◆ **WHAT IS EXPECTED**: From the records below, extract only the lines running from the line with "214 Q522 231" to the line with "240 Q598 242", both lines included, reproducing them exactly.

▬▬▬▬▬▬

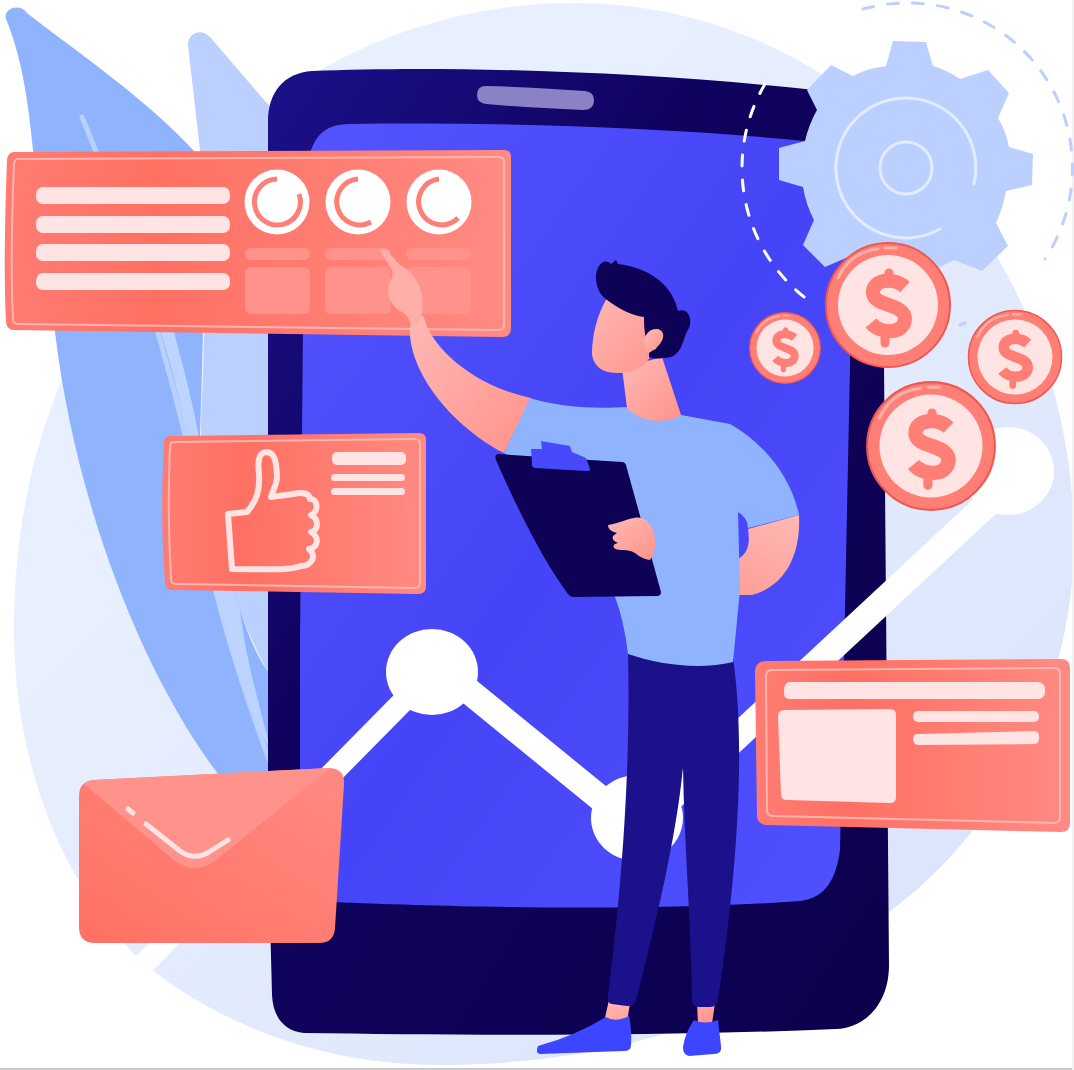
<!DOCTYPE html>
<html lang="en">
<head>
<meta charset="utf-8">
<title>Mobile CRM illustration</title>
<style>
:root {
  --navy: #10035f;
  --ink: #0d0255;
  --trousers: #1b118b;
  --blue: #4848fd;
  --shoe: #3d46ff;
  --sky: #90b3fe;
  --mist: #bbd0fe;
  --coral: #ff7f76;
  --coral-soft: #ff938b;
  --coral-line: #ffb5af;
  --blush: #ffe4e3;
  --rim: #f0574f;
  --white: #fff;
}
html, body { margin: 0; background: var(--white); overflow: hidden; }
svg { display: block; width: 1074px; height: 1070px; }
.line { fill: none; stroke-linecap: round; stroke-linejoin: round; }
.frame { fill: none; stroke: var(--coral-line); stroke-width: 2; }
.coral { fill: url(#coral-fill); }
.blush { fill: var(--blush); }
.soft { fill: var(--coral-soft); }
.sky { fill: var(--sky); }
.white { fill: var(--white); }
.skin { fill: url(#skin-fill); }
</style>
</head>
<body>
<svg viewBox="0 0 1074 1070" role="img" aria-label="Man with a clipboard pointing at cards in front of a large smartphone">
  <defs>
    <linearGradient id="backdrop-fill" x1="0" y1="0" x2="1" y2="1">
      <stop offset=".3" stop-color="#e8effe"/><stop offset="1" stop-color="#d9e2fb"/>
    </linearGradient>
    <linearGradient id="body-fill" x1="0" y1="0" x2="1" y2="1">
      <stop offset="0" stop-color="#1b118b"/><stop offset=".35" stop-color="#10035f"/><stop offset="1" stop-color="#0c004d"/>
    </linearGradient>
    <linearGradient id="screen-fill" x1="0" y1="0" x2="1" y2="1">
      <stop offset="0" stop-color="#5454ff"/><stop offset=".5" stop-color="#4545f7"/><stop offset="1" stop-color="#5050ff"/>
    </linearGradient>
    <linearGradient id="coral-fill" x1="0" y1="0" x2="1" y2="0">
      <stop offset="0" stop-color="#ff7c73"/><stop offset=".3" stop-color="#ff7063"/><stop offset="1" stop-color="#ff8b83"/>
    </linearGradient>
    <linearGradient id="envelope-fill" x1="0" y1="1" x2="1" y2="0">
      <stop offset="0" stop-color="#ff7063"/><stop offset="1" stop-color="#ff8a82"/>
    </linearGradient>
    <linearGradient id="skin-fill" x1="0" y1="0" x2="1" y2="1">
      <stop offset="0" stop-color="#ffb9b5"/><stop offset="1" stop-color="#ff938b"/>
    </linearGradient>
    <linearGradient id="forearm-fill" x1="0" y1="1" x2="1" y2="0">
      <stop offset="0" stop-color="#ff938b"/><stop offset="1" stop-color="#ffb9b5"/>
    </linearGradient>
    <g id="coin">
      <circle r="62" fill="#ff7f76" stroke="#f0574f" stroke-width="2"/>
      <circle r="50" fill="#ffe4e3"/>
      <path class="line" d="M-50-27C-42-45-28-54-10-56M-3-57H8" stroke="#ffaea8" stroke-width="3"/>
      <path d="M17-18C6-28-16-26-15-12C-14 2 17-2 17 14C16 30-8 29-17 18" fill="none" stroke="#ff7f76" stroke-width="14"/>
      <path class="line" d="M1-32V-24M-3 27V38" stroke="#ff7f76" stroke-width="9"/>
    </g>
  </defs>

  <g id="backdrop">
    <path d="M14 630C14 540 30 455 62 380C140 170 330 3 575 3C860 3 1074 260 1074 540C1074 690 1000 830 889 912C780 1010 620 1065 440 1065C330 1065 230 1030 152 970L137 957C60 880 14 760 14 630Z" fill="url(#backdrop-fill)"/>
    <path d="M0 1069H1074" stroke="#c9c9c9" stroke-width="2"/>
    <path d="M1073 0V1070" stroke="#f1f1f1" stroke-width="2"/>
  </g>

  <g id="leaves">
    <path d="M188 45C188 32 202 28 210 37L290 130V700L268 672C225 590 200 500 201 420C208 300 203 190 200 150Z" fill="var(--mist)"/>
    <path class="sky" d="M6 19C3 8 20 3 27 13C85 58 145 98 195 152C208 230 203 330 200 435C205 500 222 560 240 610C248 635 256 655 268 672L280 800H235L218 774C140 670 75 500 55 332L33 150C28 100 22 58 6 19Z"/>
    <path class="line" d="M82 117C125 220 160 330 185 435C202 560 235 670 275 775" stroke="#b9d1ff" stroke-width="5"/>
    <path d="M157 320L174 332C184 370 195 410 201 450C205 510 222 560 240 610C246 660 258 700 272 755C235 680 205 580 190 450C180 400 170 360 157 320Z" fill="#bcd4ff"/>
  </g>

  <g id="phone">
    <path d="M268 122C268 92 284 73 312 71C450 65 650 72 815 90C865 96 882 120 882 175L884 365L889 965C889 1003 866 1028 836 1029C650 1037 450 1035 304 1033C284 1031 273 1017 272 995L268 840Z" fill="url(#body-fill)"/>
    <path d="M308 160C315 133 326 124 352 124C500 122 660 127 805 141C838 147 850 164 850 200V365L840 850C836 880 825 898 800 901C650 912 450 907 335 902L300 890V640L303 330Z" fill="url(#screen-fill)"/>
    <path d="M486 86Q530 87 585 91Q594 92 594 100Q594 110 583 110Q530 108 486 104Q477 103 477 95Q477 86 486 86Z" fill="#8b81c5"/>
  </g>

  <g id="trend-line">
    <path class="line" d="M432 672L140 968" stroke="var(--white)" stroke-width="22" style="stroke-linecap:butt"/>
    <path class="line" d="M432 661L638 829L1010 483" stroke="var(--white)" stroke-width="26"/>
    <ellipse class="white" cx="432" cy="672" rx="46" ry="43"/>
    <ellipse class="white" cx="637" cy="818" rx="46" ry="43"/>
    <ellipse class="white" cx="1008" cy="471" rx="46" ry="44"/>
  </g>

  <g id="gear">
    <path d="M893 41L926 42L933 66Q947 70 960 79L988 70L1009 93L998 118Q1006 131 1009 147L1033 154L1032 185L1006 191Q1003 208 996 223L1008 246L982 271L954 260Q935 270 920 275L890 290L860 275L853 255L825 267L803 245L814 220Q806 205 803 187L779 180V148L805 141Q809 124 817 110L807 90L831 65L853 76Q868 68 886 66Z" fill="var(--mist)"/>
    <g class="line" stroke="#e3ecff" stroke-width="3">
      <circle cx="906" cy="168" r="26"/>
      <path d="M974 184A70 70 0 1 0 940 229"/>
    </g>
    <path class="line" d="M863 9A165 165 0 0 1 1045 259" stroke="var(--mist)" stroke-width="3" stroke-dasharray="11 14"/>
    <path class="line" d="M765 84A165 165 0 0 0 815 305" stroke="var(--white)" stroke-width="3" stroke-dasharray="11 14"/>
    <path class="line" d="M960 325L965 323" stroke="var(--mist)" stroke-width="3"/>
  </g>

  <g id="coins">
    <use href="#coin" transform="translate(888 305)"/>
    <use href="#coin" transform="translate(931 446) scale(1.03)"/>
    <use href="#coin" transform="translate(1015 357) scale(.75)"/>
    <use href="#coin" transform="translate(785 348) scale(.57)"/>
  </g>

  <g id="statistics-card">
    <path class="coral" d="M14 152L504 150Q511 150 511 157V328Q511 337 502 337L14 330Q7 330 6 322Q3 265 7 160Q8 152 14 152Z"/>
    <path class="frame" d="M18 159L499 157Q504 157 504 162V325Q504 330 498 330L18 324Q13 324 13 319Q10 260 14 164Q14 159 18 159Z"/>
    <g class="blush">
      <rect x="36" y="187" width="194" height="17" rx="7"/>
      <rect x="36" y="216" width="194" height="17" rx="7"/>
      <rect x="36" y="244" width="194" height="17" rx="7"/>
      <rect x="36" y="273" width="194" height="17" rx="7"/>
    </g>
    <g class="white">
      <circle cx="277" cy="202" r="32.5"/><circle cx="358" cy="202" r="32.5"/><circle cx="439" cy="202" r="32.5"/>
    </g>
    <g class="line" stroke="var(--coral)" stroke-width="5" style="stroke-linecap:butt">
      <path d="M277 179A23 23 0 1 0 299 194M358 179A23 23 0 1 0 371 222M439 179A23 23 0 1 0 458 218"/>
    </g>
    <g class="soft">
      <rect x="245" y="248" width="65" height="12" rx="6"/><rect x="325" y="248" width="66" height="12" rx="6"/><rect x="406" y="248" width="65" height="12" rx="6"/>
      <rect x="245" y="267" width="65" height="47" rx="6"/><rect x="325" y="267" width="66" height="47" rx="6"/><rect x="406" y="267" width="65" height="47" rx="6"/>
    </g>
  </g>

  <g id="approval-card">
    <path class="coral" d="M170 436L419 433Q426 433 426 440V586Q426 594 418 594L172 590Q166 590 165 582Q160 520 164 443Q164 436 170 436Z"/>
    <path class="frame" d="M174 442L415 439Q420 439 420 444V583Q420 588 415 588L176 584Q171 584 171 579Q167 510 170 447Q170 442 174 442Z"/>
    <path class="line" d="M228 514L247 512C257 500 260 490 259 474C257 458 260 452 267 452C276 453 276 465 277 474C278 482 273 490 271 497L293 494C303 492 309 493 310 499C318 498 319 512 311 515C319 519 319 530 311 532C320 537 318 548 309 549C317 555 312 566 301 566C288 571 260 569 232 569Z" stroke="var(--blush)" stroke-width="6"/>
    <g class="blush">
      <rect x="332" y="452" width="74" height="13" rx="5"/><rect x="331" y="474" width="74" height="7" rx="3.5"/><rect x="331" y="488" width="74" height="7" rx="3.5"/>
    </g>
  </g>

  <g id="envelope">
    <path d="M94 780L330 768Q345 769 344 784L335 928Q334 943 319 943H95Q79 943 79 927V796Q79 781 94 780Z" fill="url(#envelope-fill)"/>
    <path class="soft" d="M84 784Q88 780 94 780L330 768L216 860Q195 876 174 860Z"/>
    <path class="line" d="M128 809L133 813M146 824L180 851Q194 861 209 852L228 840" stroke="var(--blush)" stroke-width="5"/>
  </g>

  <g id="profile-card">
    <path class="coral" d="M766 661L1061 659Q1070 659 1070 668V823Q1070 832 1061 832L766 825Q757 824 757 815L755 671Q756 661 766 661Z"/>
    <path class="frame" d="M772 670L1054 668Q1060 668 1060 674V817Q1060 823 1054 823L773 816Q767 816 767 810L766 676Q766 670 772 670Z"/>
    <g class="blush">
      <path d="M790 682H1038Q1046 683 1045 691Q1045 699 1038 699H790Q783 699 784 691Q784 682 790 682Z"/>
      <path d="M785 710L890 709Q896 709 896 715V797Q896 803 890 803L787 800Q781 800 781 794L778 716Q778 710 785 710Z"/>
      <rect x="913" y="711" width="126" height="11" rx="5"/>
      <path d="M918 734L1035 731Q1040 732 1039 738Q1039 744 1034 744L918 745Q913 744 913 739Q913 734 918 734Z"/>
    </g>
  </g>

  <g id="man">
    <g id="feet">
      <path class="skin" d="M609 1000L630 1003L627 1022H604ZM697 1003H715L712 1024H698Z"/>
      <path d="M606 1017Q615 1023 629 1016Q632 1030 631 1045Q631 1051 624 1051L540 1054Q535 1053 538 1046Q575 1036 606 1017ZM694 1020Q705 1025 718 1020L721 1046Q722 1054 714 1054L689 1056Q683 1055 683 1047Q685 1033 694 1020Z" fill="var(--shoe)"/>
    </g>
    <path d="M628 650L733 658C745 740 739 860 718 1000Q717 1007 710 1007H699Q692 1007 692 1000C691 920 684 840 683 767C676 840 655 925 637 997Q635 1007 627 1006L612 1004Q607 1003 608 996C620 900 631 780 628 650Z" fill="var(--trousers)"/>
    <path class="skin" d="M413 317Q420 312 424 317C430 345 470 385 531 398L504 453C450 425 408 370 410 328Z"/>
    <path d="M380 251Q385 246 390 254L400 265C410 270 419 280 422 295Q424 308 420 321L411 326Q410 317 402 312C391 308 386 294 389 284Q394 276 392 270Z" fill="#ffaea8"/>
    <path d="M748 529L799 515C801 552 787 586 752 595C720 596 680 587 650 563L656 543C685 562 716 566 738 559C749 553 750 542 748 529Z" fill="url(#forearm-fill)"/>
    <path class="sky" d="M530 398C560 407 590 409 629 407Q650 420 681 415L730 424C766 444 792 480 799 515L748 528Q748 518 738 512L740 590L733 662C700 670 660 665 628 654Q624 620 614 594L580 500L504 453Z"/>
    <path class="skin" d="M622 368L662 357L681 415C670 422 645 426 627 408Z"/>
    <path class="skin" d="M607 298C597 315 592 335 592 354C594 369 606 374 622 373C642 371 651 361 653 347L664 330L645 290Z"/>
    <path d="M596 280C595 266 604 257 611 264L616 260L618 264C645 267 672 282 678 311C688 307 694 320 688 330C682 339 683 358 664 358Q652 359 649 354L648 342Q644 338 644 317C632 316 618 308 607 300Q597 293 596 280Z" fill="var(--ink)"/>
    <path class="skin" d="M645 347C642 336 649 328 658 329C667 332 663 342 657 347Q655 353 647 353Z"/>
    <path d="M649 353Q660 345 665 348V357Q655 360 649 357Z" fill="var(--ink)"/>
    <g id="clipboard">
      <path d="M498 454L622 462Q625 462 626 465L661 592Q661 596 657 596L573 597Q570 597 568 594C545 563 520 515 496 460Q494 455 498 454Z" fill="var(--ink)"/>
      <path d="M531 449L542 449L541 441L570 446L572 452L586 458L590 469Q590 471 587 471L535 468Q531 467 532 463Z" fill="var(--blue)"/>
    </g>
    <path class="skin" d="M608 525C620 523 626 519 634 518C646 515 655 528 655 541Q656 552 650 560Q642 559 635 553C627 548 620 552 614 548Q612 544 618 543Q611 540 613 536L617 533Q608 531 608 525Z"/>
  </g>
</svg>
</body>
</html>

▬▬▬▬▬▬

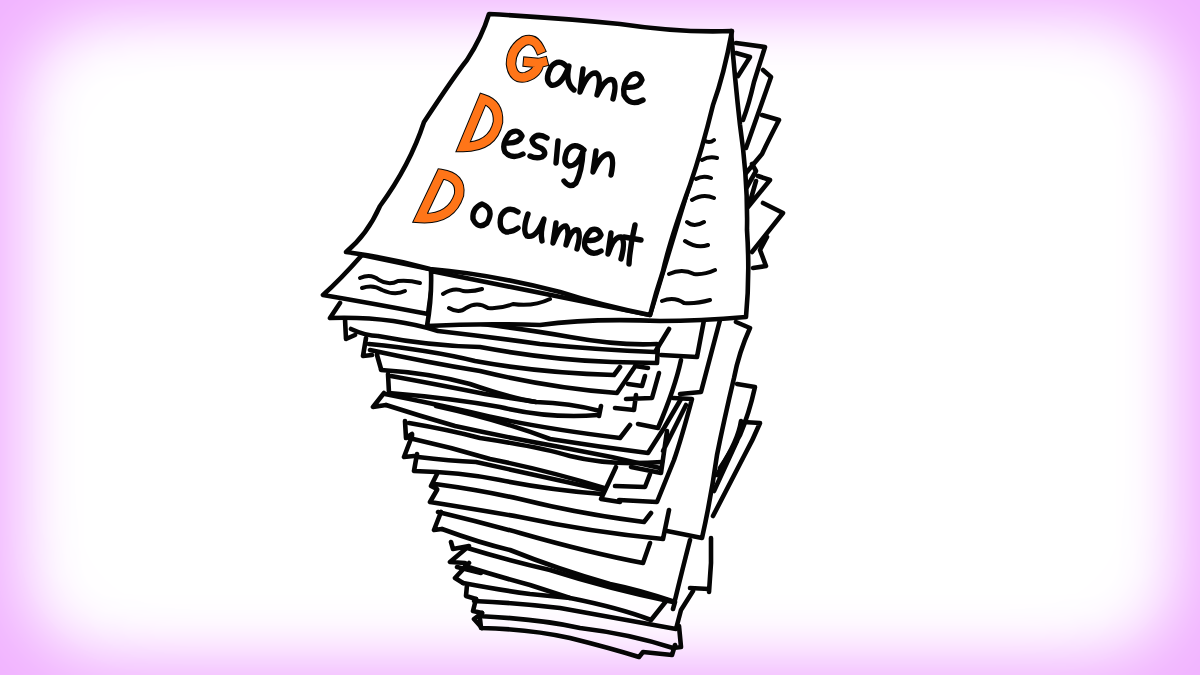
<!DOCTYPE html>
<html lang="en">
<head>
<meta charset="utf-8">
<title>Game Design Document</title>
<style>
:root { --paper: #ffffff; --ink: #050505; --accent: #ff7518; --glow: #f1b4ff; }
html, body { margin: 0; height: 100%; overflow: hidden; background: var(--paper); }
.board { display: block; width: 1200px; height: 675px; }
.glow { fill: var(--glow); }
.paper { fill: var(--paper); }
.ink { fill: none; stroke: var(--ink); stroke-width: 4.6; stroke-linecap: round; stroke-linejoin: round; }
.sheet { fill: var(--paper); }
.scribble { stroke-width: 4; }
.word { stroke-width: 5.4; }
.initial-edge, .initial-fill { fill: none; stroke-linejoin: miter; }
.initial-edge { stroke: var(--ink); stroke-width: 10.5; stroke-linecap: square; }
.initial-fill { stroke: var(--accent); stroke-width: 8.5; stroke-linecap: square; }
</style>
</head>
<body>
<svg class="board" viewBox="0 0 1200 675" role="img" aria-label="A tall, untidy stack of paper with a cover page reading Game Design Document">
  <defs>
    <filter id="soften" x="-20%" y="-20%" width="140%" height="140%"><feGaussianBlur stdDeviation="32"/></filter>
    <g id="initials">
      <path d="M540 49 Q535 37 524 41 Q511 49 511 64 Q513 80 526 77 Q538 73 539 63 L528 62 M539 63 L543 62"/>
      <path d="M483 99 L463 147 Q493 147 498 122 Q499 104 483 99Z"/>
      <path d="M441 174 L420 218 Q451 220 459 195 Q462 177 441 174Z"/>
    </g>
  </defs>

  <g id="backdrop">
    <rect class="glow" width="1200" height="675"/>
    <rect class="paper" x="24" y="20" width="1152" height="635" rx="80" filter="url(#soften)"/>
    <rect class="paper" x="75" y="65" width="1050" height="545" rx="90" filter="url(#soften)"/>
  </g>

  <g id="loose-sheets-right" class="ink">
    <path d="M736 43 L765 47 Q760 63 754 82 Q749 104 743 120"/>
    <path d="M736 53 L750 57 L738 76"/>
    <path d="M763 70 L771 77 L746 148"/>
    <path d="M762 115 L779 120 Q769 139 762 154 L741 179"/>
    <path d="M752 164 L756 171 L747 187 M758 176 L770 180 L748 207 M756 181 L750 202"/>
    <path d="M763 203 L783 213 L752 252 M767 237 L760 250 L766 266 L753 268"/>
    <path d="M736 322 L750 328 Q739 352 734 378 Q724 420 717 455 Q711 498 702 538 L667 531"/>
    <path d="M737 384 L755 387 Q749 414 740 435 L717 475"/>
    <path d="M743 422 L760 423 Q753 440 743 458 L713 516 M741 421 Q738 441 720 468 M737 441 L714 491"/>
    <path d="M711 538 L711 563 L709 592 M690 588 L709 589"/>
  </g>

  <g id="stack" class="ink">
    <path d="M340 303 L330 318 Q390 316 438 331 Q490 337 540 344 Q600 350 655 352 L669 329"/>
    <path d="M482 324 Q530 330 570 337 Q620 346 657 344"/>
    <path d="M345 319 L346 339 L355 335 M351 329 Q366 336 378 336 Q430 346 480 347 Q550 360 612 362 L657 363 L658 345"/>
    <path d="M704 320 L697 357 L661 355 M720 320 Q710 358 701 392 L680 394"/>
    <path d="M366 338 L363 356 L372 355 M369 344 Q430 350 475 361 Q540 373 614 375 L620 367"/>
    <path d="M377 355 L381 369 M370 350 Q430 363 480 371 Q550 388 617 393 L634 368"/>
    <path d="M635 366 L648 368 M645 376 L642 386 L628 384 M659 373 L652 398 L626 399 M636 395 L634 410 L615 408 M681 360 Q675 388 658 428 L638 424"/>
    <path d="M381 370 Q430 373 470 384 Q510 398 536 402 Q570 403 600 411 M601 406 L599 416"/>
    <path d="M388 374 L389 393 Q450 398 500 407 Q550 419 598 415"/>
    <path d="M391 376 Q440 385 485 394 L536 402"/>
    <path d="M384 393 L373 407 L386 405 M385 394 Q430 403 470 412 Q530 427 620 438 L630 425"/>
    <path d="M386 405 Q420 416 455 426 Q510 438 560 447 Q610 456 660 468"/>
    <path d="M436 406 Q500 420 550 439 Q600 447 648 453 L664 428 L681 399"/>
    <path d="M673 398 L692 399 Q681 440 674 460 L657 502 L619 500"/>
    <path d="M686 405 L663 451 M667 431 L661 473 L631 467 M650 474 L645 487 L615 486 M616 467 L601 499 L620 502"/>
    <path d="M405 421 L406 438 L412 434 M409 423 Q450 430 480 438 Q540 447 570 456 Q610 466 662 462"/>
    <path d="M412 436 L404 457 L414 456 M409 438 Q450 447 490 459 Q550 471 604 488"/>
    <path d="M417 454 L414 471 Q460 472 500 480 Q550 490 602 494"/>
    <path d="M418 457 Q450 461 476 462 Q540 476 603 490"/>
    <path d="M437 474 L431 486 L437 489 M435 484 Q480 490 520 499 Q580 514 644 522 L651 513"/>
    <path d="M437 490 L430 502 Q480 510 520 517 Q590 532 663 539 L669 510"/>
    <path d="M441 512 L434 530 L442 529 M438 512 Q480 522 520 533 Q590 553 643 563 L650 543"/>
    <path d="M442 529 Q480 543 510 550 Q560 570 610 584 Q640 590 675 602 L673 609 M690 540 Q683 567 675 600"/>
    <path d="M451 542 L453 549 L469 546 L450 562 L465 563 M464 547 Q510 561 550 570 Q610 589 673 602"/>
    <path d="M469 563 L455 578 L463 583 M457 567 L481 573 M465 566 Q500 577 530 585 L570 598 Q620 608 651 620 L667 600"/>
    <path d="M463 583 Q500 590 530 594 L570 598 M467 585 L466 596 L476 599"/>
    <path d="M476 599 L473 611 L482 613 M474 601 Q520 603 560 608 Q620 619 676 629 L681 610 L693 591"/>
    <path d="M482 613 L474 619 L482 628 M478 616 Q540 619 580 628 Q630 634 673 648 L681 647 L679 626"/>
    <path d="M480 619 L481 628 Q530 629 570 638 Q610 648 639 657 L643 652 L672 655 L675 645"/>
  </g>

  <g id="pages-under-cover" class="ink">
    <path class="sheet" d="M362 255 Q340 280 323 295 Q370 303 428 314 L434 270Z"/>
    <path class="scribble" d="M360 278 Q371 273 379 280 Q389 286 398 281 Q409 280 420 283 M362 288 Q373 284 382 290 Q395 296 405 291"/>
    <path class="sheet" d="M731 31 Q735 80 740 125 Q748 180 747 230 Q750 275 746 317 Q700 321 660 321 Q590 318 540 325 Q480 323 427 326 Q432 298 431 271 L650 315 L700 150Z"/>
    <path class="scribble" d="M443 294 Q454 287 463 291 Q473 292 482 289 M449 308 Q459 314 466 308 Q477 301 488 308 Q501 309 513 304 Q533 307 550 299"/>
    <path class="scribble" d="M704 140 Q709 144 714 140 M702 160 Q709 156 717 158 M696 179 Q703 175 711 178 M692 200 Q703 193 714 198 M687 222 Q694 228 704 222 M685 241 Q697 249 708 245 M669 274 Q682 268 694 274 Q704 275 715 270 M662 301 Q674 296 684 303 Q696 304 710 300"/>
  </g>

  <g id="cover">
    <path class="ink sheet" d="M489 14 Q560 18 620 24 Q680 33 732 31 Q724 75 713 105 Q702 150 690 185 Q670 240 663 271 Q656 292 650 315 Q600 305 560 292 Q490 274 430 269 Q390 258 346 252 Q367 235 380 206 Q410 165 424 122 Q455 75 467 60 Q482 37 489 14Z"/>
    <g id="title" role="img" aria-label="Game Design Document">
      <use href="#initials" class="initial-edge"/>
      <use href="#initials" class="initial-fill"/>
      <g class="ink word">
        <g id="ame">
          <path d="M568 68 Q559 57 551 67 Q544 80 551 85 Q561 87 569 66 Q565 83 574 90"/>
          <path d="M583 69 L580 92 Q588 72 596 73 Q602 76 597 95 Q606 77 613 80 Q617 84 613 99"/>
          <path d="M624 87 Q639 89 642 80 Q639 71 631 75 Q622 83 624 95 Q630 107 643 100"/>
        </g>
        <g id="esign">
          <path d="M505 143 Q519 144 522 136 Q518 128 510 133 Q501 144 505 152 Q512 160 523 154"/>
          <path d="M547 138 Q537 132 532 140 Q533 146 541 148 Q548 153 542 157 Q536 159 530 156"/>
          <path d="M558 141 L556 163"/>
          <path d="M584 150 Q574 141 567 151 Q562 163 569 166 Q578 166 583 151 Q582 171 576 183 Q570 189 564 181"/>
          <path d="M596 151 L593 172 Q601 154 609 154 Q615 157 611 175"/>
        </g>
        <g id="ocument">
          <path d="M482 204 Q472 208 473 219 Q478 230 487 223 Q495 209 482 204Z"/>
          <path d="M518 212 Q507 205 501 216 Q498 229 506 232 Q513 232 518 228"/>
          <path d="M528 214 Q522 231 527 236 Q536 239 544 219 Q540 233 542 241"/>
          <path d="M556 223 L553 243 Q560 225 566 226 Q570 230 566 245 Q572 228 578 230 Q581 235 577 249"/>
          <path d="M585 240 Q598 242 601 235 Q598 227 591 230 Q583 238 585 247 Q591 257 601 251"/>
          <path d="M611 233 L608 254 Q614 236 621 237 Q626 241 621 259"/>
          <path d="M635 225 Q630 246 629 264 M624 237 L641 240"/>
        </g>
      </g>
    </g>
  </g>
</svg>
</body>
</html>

▬▬▬▬▬▬

◆ **EXERCISE ANSWER**:
          <path d="M528 214 Q522 231 527 236 Q536 239 544 219 Q540 233 542 241"/>
          <path d="M556 223 L553 243 Q560 225 566 226 Q570 230 566 245 Q572 228 578 230 Q581 235 577 249"/>
          <path d="M585 240 Q598 242 601 235 Q598 227 591 230 Q583 238 585 247 Q591 257 601 251"/>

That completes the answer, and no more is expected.